The first Maid of the Mist was steam-powered and launched in May 1846. This boat ride continues to thrill passengers today, over one hundred and fifty years later.
In 1878, Lord Dufferin, the governor general of Canada, visited Niagara Falls. The scenic decay caused him great concern. He contacted Governor Lucius Robinson of New York and suggested a joint effort by the governments of New York and Ontario to restore and preserve the cataract as an international park. On January 9, 1879, Governor Robinson delivered his last annual message to the New York legislature and pleaded for the protection of Niagara Falls.
At Governor Robinson's request the legislature instructed the topographical engineers of the state to survey and report on the condition of the cataract. James T. Gardner, the director of the survey commission, and Frederick Law Olmsted completed the investigation in May 1879. They submitted their report to the legislature on March 22, 1880.
Delivered in 1880, this document dramatically tilted the scales in favor of preservation. Its words and photographs documented the abuses of commercial and industrial ventures. The report advocated State purchase of Goat Island, the eastern shore of the rapids, and the bluff overlooking the Falls. Then, the area around the cataract would be restored to nature and made accessible to the public free of charge.
From the 1879 Gardner Report
Report of the New York State Survey for the Year 1879, The Niagara Reservation
The election of Grover Cleveland as Governor of New York secured the preservationists’ plan. In 1883, Cleveland signed a bill authorizing the selection, location, and appropriation of lands for the reservation, as recommended by a board of commissioners. After the Legislature appropriated funds to acquire the recommended lands, the Niagara Reservation officially opened to the public in 1885.
General Plan for the Improvement of the Niagara Reservation, Niagara Falls
Frederick Law Olmsted and Calvert Vaux, a fellow landscape architect, presented a plan for the Niagara Reservation. The plan emphasized the subtle beauty not the obvious spectacle of the Falls.

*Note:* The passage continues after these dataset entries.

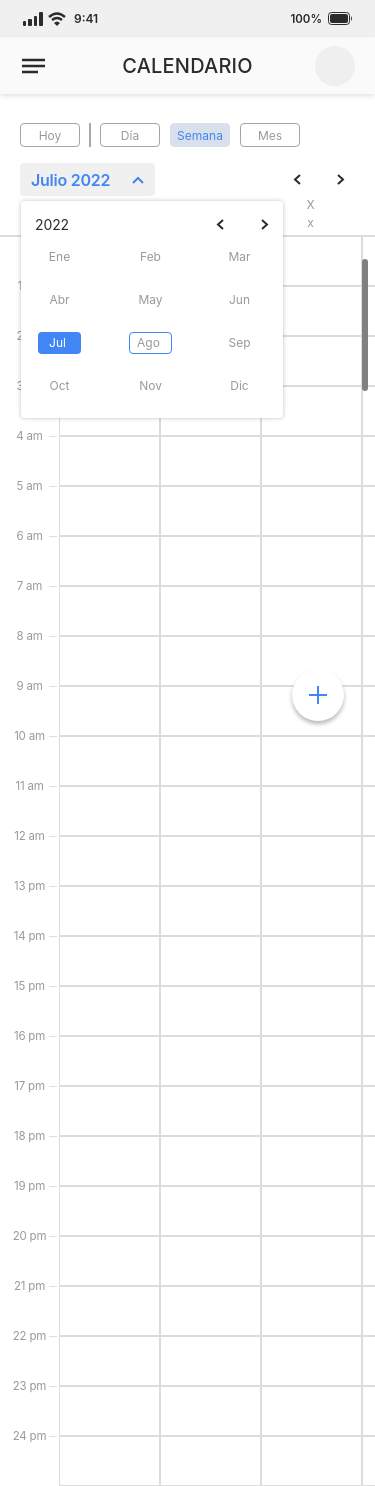
<!DOCTYPE html>
<html lang="es">
<head>
<meta charset="utf-8">
<title>Calendario</title>
<style>
:root { --ink: #2b2b2d; --muted: #999; --line: #dcdcdc; --blue: #4285f4; --soft: #f0f0f0; --bar: #fafafa; }
* { box-sizing: border-box; margin: 0; padding: 0; }
html, body { width: 375px; height: 1486px; overflow: hidden; }
body { position: relative; background: #fff; color: var(--ink); font-family: Inter, Roboto, sans-serif; }
ul, ol { list-style: none; }
a { color: inherit; text-decoration: none; }
svg { display: block; fill: none; stroke: currentColor; }
.status { height: 37px; padding: 0 22px 0 23px; display: flex; align-items: center; background: #f0f0f0; font-size: 12px; font-weight: 600; }
.status svg { fill: var(--ink); stroke: none; }
.status .wifi { margin: 0 8px 0 5px; }
.status .power { margin-left: auto; margin-right: 6px; font-size: 11.5px; }
.appbar { position: relative; height: 57px; padding: 0 20px 0 22px; display: flex; align-items: center; justify-content: space-between; background: var(--bar); box-shadow: 0 2px 5px #0000001f; }
.appbar h1 { position: absolute; left: 0; width: 375px; text-align: center; font-size: 20px; font-weight: 500; letter-spacing: .2px; }
.avatar { width: 40px; height: 40px; border-radius: 50%; background: #efefef; }
.views { height: 53px; padding: 29px 20px 0; display: flex; gap: 10px; }
.views a { width: 60px; height: 24px; border: 1px solid #a6a6a6; border-radius: 4px; color: var(--muted); font-size: 12px; line-height: 23px; text-align: center; }
.views .active { background: #d8e0ec; border-color: #d8e0ec; color: var(--blue); }
.views .divider { width: 2px; height: 24px; margin: 0 -1px; background: #aaa; }
.period { height: 54px; padding: 16px 20px 0; display: flex; justify-content: space-between; }
.month { width: 135px; height: 33px; padding: 0 11px; display: flex; align-items: center; justify-content: space-between; border-radius: 4px; background: var(--soft); color: var(--blue); font-size: 16px; font-weight: 600; letter-spacing: -.25px; }
.pager { display: flex; align-items: center; gap: 31px; height: 33px; padding-right: 9px; }
.days { height: 36px; padding-left: 59px; display: grid; grid-template-columns: 100px 101px 101px 14px; border-bottom: 2px solid var(--line); color: var(--muted); font-size: 12px; line-height: 18px; text-align: center; }
.days small { display: block; font-size: 12px; }
.hour { height: 50px; display: grid; grid-template-columns: 59px 100px 101px 101px 14px; }
.hour span { align-self: end; position: relative; width: 59px; height: 16px; margin-bottom: -7px; color: var(--muted); font-size: 11.5px; letter-spacing: -.2px; line-height: 16px; text-align: center; }
.hour span::after { content: ""; position: absolute; left: 49px; top: 8px; width: 8px; height: 1px; background: #ddd; }
.hour span b { display: block; width: 59px; font-weight: 400; }
.hour i { border-left: 2px solid var(--line); border-bottom: 2px solid var(--line); }
.hour i:nth-of-type(1) { border-left-width: 1px; }
.hour.end i { height: 49px; border-bottom-width: 1px; }
.picker { position: absolute; left: 21px; top: 201px; width: 262px; height: 217px; border-radius: 4px; background: #fff; box-shadow: 0 0 4px #00000040; }
.year { height: 47px; padding: 0 14px; display: flex; align-items: center; justify-content: space-between; font-size: 14px; letter-spacing: -.1px; }
.year div { display: flex; gap: 31px; }
.months { padding: 0 17px; margin-top: -2px; display: grid; grid-template-columns: 43px 43px 43px; grid-auto-rows: 22px; row-gap: 21px; column-gap: 48px; }
.months li { border-radius: 4px; color: var(--muted); font-size: 12px; line-height: 22px; text-align: center; }
.months li:nth-child(3n) { margin-left: -2px; margin-right: 2px; }
.months .chosen { background: var(--blue); color: #fff; padding-right: 4px; }
.months .current { border: 1px solid var(--blue); line-height: 20px; padding-right: 4px; }
.scroll { position: absolute; left: 362px; top: 259px; width: 6px; height: 132px; border-radius: 3px; background: #808080; }
.add { position: absolute; left: 292px; top: 669px; width: 52px; height: 52px; display: grid; place-items: center; border-radius: 50%; background: #fff; color: var(--blue); box-shadow: 0 3px 4px #00000047; }
</style>
</head>
<body>
<div class="status">
  <svg width="20" height="14" viewBox="0 0 20 14" role="img" aria-label="Señal"><rect y="9" width="3" height="5" rx="1"/><rect x="5" y="7" width="4" height="7" rx="1"/><rect x="11" y="4" width="3" height="10" rx="1"/><rect x="16" width="4" height="14" rx="1"/></svg>
  <svg class="wifi" width="18" height="14" viewBox="0 0 18 14" role="img" aria-label="Wifi"><path d="M6 11Q9 8 12 11L9 14Z"/><path d="M1 5Q9-2 17 5M4 8Q9 4 14 8" fill="none" stroke="#2b2b2d" stroke-width="2.4"/></svg>
  <span>9:41</span>
  <span class="power">100%</span>
  <svg width="25" height="13" viewBox="0 0 25 13" role="img" aria-label="Batería"><rect x=".5" y=".5" width="21" height="12" rx="3" fill="none" stroke="#2b2b2d"/><rect x="2" y="2" width="18" height="9" rx="2"/><path d="M23 4Q25 6.5 23 9Z"/></svg>
</div>
<header class="appbar">
  <svg width="24" height="16" viewBox="0 0 24 16" stroke-width="2.4" role="img" aria-label="Menú"><path d="M0 2H23M0 8H23M0 14H16"/></svg>
  <h1>CALENDARIO</h1>
  <div class="avatar"></div>
</header>
<nav class="views">
  <a href="#">Hoy</a><span class="divider"></span><a href="#">Día</a><a href="#" class="active">Semana</a><a href="#">Mes</a>
</nav>
<svg width="0" height="0" style="position:absolute"><defs>
  <path id="prev" d="M7 1L2 5.5L7 10" stroke-width="2"/>
  <path id="next" d="M1 1L6 5.5L1 10" stroke-width="2"/>
</defs></svg>
<div class="period">
  <a href="#" class="month">Julio 2022 <svg width="12" height="8" viewBox="0 0 12 8" stroke-width="2"><path d="M1 7L6 2L11 7"/></svg></a>
  <div class="pager"><svg width="12" height="11" viewBox="-2 0 12 11"><use href="#prev"/></svg><svg width="12" height="11" viewBox="-3 0 12 11"><use href="#next"/></svg></div>
</div>
<main>
  <div class="days"><span></span><span>X<small>x</small></span><span style="margin-top:-5px">X<small>x</small></span></div>
  <ol class="hours">
    <li class="hour"><span><b>1 am</b></span><i></i><i></i><i></i><i></i></li>
    <li class="hour"><span><b>2 am</b></span><i></i><i></i><i></i><i></i></li>
    <li class="hour"><span><b>3 am</b></span><i></i><i></i><i></i><i></i></li>
    <li class="hour"><span><b>4 am</b></span><i></i><i></i><i></i><i></i></li>
    <li class="hour"><span><b>5 am</b></span><i></i><i></i><i></i><i></i></li>
    <li class="hour"><span><b>6 am</b></span><i></i><i></i><i></i><i></i></li>
    <li class="hour"><span><b>7 am</b></span><i></i><i></i><i></i><i></i></li>
    <li class="hour"><span><b>8 am</b></span><i></i><i></i><i></i><i></i></li>
    <li class="hour"><span><b>9 am</b></span><i></i><i></i><i></i><i></i></li>
    <li class="hour"><span><b>10 am</b></span><i></i><i></i><i></i><i></i></li>
    <li class="hour"><span><b>11 am</b></span><i></i><i></i><i></i><i></i></li>
    <li class="hour"><span><b>12 am</b></span><i></i><i></i><i></i><i></i></li>
    <li class="hour"><span><b>13 pm</b></span><i></i><i></i><i></i><i></i></li>
    <li class="hour"><span><b>14 pm</b></span><i></i><i></i><i></i><i></i></li>
    <li class="hour"><span><b>15 pm</b></span><i></i><i></i><i></i><i></i></li>
    <li class="hour"><span><b>16 pm</b></span><i></i><i></i><i></i><i></i></li>
    <li class="hour"><span><b>17 pm</b></span><i></i><i></i><i></i><i></i></li>
    <li class="hour"><span><b>18 pm</b></span><i></i><i></i><i></i><i></i></li>
    <li class="hour"><span><b>19 pm</b></span><i></i><i></i><i></i><i></i></li>
    <li class="hour"><span><b>20 pm</b></span><i></i><i></i><i></i><i></i></li>
    <li class="hour"><span><b>21 pm</b></span><i></i><i></i><i></i><i></i></li>
    <li class="hour"><span><b>22 pm</b></span><i></i><i></i><i></i><i></i></li>
    <li class="hour"><span><b>23 pm</b></span><i></i><i></i><i></i><i></i></li>
    <li class="hour"><span><b>24 pm</b></span><i></i><i></i><i></i><i></i></li>
    <li class="hour end"><div></div><i></i><i></i><i></i><i></i></li>
  </ol>
</main>
<section class="picker">
  <div class="year">2022 <div><svg width="12" height="11" viewBox="-2 0 12 11"><use href="#prev"/></svg><svg width="12" height="11" viewBox="-4 0 12 11"><use href="#next"/></svg></div></div>
  <ul class="months">
    <li>Ene</li><li>Feb</li><li>Mar</li>
    <li>Abr</li><li>May</li><li>Jun</li>
    <li class="chosen">Jul</li><li class="current">Ago</li><li>Sep</li>
    <li>Oct</li><li>Nov</li><li>Dic</li>
  </ul>
</section>
<div class="scroll"></div>
<a href="#" class="add" aria-label="Añadir"><svg width="18" height="18" viewBox="0 0 18 18" stroke-width="2"><path d="M9 0V18M0 9H18"/></svg></a>
</body>
</html>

Olmsted and Vaux agreed that nothing of an "artificial character" be retained. Olmsted presented the report in September 1887. Soon after, New York State park officials demolished the mills, shacks, stables, hotels, and other eyesores that detracted from Niagara's natural beauty. Statues, monuments, floral arrangements, and other man-made objects were also excluded from the Reservation.
The Canadian government created a unique solution to the conservation issue. Three United States companies located on the Canadian side paid a surcharge to the Canadian government that was used to maintain Queen Victoria Park.
The creation of the Niagara Reservation did not safeguard the natural beauty of the area. The increasing use of water to generate electricity diminished the flow over the Falls. The Burton Bill of 1906 limited the amount of diverted water. The United States and Canada agreed in 1950 to reduce nighttime flow fifty percent to slow erosion and provide for power needs.
Further changes in the landscape were made under Robert Moses. A power plant with thirteen main generators and a reservoir were constructed on land taken from the Tuscarora Reservation. In addition, a parkway was built along the river from the North Grand Island Bridge to the Falls cutting off public access and destroying parts of the Niagara Reservation and Whirlpool State Park.
The seizure of Tuscarora Reservation land was very controversial. Promises made to the Tuscarora were broken, farmlands were flooded, and public access to the natural beauty of the area lost.
Tensions among conservation, business and industry, and tourism interests continue.